LOS ANGELES -- UCLA stumbled and staggered at the end of the regular season and into the Pac-10 conference tournament, but the Bruins get a clean slate this week when they face Michigan State in the second round of the NCAA tournament on Thursday at the St. Pete Times Forum in Tampa, Fla.
UCLA (22-10), which missed the NCAA tournament last season, was seeded No. 7 in the Southeast bracket and will face the No. 10-seeded Spartans (19-14), who have advanced to the Final Four in each of the past two seasons and six times in the past 12.
It will be quite a challenge for UCLA, which is reeling after an embarrassing 76-59 loss to Oregon last Thursday in the quarterfinals of the Pac-10 tournament.
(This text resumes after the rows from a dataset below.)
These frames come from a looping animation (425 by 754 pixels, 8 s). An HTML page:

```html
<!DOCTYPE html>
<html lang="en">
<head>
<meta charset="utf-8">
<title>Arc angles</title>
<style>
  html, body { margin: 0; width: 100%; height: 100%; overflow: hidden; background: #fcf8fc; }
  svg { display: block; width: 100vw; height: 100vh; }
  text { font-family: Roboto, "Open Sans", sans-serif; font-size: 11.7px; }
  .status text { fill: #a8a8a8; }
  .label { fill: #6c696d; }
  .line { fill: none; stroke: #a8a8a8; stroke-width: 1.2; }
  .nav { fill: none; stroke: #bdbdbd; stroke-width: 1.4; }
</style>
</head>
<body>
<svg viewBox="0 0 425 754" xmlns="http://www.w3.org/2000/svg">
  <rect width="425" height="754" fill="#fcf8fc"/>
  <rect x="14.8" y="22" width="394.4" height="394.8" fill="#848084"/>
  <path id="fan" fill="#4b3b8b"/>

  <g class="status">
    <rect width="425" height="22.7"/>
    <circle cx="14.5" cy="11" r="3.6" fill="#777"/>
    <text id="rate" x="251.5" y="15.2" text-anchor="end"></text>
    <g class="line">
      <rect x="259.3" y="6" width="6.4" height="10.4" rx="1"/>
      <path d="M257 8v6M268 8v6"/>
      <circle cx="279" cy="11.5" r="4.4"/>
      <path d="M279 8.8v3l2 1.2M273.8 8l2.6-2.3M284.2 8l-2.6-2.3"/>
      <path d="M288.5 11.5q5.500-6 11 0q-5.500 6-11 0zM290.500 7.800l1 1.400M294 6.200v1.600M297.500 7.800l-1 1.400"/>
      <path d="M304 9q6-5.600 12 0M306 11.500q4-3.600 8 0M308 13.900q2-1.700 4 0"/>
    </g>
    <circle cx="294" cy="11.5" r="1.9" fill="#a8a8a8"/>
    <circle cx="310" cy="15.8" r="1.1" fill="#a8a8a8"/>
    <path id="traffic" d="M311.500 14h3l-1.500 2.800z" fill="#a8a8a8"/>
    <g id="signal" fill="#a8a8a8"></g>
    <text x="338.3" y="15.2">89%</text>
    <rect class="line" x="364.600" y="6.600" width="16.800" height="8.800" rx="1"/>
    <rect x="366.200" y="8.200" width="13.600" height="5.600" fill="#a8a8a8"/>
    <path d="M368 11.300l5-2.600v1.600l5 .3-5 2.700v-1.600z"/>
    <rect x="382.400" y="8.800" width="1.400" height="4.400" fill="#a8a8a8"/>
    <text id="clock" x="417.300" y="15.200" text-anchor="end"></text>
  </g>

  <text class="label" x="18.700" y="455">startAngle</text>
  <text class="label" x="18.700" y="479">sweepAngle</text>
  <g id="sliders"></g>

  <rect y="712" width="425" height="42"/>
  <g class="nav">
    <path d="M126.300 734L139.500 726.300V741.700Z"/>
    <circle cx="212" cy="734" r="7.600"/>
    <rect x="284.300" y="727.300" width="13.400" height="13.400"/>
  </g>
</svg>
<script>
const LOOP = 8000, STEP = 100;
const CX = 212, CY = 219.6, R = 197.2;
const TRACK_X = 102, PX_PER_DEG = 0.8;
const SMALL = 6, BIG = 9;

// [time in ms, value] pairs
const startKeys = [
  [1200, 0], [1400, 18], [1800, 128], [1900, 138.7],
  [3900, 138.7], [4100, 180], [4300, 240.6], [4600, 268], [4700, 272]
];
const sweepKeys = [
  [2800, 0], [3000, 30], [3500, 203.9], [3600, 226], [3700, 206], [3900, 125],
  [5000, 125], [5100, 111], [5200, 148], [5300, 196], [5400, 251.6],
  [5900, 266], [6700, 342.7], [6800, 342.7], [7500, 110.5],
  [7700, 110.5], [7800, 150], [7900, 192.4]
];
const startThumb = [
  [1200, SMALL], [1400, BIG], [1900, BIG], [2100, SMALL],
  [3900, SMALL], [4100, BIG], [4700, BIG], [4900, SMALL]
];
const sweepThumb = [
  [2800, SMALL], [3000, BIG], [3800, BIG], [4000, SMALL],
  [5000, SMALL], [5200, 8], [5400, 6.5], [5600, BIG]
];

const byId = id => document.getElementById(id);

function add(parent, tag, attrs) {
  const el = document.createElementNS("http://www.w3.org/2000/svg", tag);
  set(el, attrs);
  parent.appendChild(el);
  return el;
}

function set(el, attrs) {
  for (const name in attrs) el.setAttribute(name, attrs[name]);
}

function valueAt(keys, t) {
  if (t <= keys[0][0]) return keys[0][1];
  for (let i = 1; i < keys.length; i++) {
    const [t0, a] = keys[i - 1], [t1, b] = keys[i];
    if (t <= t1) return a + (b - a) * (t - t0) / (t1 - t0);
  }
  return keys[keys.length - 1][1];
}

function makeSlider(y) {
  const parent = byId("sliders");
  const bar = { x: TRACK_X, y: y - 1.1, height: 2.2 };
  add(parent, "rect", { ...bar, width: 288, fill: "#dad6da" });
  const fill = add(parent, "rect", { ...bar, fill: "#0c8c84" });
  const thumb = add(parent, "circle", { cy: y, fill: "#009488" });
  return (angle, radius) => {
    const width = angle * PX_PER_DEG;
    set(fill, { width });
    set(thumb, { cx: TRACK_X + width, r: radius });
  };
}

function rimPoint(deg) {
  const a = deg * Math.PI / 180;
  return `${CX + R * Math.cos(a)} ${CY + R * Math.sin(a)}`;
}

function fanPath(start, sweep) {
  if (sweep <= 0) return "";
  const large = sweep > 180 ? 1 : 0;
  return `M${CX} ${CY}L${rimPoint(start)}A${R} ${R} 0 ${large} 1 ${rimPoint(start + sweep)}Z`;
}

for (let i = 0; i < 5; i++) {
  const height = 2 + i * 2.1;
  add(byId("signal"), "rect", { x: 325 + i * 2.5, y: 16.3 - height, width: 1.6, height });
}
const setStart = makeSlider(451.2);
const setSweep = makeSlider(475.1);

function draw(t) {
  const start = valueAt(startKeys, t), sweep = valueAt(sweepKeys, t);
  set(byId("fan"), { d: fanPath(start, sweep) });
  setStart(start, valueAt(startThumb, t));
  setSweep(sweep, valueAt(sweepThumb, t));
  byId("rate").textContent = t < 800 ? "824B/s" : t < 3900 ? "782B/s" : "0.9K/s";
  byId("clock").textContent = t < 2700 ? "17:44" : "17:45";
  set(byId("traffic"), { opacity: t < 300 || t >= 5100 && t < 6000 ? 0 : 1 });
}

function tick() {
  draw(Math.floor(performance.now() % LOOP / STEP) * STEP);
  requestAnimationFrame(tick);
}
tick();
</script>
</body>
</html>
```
Still, the Bruins are in after a 14-18 record last year kept them out of the Big Dance for only the third time since 1989.
"We expected to get back in the tournament," UCLA coach Ben Howland said. "That's the expectation here."
A second-place finish in the Pac-10 all but assured the Bruins would be back, but the stumble to the finish line -- UCLA went 3-3 in its final six games and needed overtime to defeat an undermanned Washington State in the regular-season finale -- casts doubt on how far the Bruins can advance in the NCAA tournament.
"The tournament is a whole new season," Howland said. "Everybody comes into the tournament at 0-0 and everybody who is in there is deserving."
Michigan State is not exactly rolling coming in. The Spartans were No. 2 in the preseason rankings this year with nine players returning from the team that lost to Butler in the national semifinals last year, but the Spartans have lost nine of their past 16 games, including a 61-48 loss to Penn State in the Big Ten conference tournament.
But Howland said Michigan State's tournament experience would be a big advantage over his Bruins. Five of the current Spartans players have been to the past two Final Fours. UCLA has only two players -- guards Malcolm Lee and Jerime Anderson -- still on the team from when UCLA last went to the tournament in 2009.
"They are a NCAA tournament battle-tested team and program with [coach Tom] Izzo probably having the most success in the tournament over the last 12 years of anybody," Howland said. "They’re a team that has had great success in the tournament. It’s going to be a very difficult game this year and we know that."
Still, playing a difficult game is better than playing none at all, which is what the Bruins had to face last year.
"Last March wasn't fun," Howland said.
This March hasn't exactly gotten off to a good start.
The Bruins have lost two of their three games this month, and Lee injured his left knee during the regular-season finale at Washington State. Also, forward Tyler Honeycutt and freshman guard Tyler Lamb have strep throat and Anderson is battling a viral illness.
None is expected to miss the NCAA tournament opener Thursday.
"As a college basketball player, this is what you want to do," Anderson said. "It was pretty disappointing not getting there last year so we want to make the most of this opportunity."
Although most of the players and coaches were confident that the Bruins would make the tournament, there were some moments of trepidation during the selection show.
UCLA's bracket was announced last, so the Bruins didn't hear their name called until the end of the show. Additionally, UCLA did not allow media into the room where the Bruins had gathered to watch the show.
"That made me think a little," said point guard Lazeric Jones. "Why wouldn't they have TV cameras in here? Did they think we weren't going to get picked?"
Center Joshua Smith said the team had a "controlled" celebration when they found out they were in and who they'd be playing.
"It was like 'It’s cool. We’re in'" Smith said. "It’s cool to say we’re one of the 68 teams."
The only regrets were that they didn't finish the season stronger to improve their seeding or get selected to a site that was closer to home.
"The Pac-10 tournament was for seeding and maybe to get in the West, but we lost and we got a 7-seed in the Southeast," Smith said. "We’ll take what we can get."